Mitt Romney won the Florida primary handily on Tuesday. (Photo by Gage Skidmore via Wikimedia Commons.)

It's a penalty. Or a tax. And a penalty. Or a tax.

The debate over health care reform has moved to the campaign trail, and out of the court room, but Republicans are taking a cue from the court in deciding how to press home their attacks. They've been arguing that the health care bill's individual mandate amounts to an unprecedented tax increase on Americans — an allegation that is politically toxic.

Most Republicans that is. Up until Wednesday night, Mitt Romney, the Republican presidential hopeful, used a similar provision in his expansion of the Massachusetts healthcare system and, for that reason or for others, had continued in calling the mandata a penalty, just like the Obama administration and Democrats.

But that changes now. In an interview with CBS 60 Minutes, Romney fell in behind his fellow Republicans and declared the individual mandate, at the federal level at least, a tax.

"I said I agreed with the dissent. The dissent made it very clear that they thought it was unconstitutional," Romney said to 60 Minutes. "But the dissent lost. It's in the minority. Now, the Supreme Court has spoken, and while I agreed with the dissent, that's taken over by the fact that the majority of the court said its a tax and therefore it is a tax. They have spoken."

Ron Christie, a Republican political strategist, said this whole episode was a big misstep for the Romney campaign.

"I take no joy in saying this," he added. "I don't like this at all."

Eric Fehrnstrom, a top advisor to Romney, appeared on MSNBC last weekend and made the argument that's caused Romney so much trouble.

Christie said that having the chief spokesman of the Romney campaign saying that the Supreme Court was wrong, and attributing those beliefs to Romney, was "really, really bad."

Several prominent Republicans, including media mogul Rupert Murdoch, have lambasted the Romney campaign for having the wrong people onboard as staff to take on President Barack Obama.
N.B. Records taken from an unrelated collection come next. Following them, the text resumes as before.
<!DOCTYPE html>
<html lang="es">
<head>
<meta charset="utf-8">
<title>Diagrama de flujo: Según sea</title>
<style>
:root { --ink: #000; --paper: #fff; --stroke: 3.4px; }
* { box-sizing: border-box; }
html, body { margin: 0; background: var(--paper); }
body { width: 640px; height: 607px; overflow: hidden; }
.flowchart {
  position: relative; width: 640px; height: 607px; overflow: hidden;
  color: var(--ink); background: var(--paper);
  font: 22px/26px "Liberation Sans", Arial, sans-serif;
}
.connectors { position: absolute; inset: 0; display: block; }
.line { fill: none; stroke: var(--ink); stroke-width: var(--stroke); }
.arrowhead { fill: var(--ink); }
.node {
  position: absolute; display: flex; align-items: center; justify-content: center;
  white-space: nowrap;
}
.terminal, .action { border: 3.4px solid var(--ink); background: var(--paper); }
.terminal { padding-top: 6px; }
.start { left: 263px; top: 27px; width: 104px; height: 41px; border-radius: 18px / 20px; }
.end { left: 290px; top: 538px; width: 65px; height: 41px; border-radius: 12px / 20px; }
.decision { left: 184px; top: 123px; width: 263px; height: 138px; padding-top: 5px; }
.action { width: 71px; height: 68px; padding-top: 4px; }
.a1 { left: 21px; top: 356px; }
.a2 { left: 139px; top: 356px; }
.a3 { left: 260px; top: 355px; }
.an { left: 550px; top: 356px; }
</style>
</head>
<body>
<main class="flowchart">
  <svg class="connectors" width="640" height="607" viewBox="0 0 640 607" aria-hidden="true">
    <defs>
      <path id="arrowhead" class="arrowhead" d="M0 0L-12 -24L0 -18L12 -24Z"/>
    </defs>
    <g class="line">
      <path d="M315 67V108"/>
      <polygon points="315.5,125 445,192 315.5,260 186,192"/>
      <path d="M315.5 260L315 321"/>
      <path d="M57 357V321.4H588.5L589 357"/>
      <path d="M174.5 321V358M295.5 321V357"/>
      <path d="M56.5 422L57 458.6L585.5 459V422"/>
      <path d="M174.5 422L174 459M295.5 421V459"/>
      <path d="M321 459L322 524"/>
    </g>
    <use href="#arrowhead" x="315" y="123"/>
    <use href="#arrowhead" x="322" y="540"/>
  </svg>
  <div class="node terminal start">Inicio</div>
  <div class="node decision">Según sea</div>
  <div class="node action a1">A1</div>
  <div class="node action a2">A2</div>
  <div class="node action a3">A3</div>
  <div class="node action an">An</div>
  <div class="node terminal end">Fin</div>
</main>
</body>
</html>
Christie said this is an example that will only fuel their fire.

"What he does need to do is grab some people by the scruff of their neck and by the back of their collar and say 'Stop getting off message,' " Christie said.

Christie said it's telling that, here we are the day after the 4th of July, with elections just four months away, we're talking about Romney's staff, rather Romney himself and his positions.

"He needs to have a very serious not only naval-gazing moment, but also an introspective moment, to say 'is this the right direction I want to go into' and 'are these the proper staff to get me where I want to get to so I moved into 1600 Pennsylvania Avenue on Jan. 20,' " Christie said. "Right now, I'm not sure that's the case.

Kathleen Hall Jamieson, director of the Annenberg Public Policy Center at the University of Pennsylvania, said how this plays out in the minds of voters will depend largely on whether voters buy the argument Romney made to 60 Minutes.

"Gov. Romney actually tried to make all of this consistent last night when he stayed that the states have a police power that the federal government does not have. And, as a result, exercising that power meant that the mandate and its penalty in Massachusetts did not constitute a tax, whereas at the federal level it does constitute a tax, because the federal government doesn't have the police power," Jamieson said. "If you can understand that in English, you're doing really well. The question is, can Gov. Romney sell that as an explanation for why it is not a tax for him in Massachusetts but it is for President Obama at the federal level."

Jamieson, though, said that Romney would be better served to move off of a healthcare, an area she said where Democrats historically have an advantage, and talk about an area of natural and situational Republican strength: the economy.

Related Stories